Saturday July 28, 2012
Bankers: Malaysia not shielded from contagion risk
By JOHN LOH
KUALA LUMPUR: The idea that Malaysia is shielded from contagion risks arising from the distressed Western economies is a myth, according to banking executives.
“The whole notion of Malaysia being insulated is something we need to be less sanguine about,” Hong Leong Bank group chief risk officer (CRO) Justin Soong said during a panel discussion at the Asian Strategy and Leadership Institute's Malaysian Banking Summit.
Panellist Jeroen Thijs, CRO of Bank Islam Malaysia Bhd, echoed this, saying a country could never truly mitigate contagion risks, especially if it was plugged into the global economy.
“The only country that might be isolated from such risks is North Korea, but the rest are dependent on trade flows. If something goes wrong, some macroeconomic factors in Malaysia could change and affect banks and consumers here.
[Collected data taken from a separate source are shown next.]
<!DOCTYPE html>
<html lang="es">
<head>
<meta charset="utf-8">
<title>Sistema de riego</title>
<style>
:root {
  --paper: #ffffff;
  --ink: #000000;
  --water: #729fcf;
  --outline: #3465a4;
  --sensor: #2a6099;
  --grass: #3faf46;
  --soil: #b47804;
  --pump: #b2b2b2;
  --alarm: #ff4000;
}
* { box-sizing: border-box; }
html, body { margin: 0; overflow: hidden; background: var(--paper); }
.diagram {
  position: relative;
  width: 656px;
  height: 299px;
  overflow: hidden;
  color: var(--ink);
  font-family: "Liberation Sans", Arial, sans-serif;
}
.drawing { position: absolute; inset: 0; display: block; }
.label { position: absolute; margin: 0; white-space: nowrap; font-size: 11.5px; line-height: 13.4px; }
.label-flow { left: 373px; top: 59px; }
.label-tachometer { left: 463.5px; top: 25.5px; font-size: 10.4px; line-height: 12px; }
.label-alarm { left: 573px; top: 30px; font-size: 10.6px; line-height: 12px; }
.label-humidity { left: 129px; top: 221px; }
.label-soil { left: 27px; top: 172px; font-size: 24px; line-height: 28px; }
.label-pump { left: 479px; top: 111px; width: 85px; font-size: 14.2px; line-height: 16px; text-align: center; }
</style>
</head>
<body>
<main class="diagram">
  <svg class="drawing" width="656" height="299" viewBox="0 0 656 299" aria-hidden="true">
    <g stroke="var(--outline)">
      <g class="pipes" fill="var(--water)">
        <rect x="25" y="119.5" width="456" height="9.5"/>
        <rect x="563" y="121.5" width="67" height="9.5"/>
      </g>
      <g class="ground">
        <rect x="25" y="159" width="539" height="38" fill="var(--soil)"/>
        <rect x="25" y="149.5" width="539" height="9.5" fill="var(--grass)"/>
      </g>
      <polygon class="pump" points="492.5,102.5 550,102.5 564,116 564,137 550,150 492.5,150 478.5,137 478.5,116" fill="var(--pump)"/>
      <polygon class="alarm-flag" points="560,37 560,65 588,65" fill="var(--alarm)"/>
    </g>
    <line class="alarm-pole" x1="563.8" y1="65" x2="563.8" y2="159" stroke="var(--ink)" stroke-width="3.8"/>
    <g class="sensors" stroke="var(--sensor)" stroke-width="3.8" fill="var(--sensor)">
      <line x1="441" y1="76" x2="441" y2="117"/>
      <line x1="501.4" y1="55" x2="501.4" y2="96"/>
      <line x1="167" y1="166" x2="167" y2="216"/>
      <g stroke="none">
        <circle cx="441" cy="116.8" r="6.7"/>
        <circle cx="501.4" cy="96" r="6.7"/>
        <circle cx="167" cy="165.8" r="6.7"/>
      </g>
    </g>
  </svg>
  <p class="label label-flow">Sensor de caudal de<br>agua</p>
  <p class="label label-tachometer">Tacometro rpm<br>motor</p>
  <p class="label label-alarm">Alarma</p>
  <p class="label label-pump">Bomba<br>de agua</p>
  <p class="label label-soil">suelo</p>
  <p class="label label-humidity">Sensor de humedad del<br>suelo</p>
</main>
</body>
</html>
“I don't think you can mitigate or eliminate contagion risk. The best a bank can do is to make sure it is diversified across geographies, industries and instruments,” he said.
Nonetheless, proper risk management systems were now entrenched in the local financial services industry and part of “nearly every decision that banks make,” according to RAM Ratings deputy CEO Promod Dass.
Thijs said that prior to the Asian financial crisis, there was not much emphasis on risk management in the country.
“Now we see that our risk management is on par with international standards, and sometimes even better than some Western banks.”
Even with the current safeguards and systems in place, Dass said there was a need to engender a “risk culture” at all levels.
“Risk management is about the people. It is not just the CRO's role, but goes down to the officer that brings in the loan.
"The hardest thing for any risk management team is to stand back and stay away from herd mentality in the industry,” he said.
“While every bank in town is lending to a particular sector or pursuing a fashionable product or merger or acquisition, they must consider whether it is in their best interests in the long run.
"The banks that survived the crisis were the ones which were good at saying no during the best of times,” he added.
Meanwhile, Thijs remarked that he was “baffled” by the continued reliance by banks on risk models and projections, citing the example of recently-disgraced US bank JP Morgan, which pioneered its use.
“We have seen over and over again that these models don't work. They are useful in normal times, but when stress breaks out, they are very un-useful' as they create a false sense of security.”
On the other hand, he named Wells Fargo as a case study for how banks should behave during both boom and bust.
“In the good times, they adhered to strong underwriting practices, and were losing market share hand over fist.
“I can assure you their shareholders were not happy," Thijs explained.
“But they said, No, we don't believe in loaning money to people who can't pay back'. Then the crisis hit and they didn't go under. Now they have the firing power and have acquired healthy assets from banks which needed to raise money.
“They have the highest market share of mortgages in the United States currently without ever having to compromise on their risk standards.”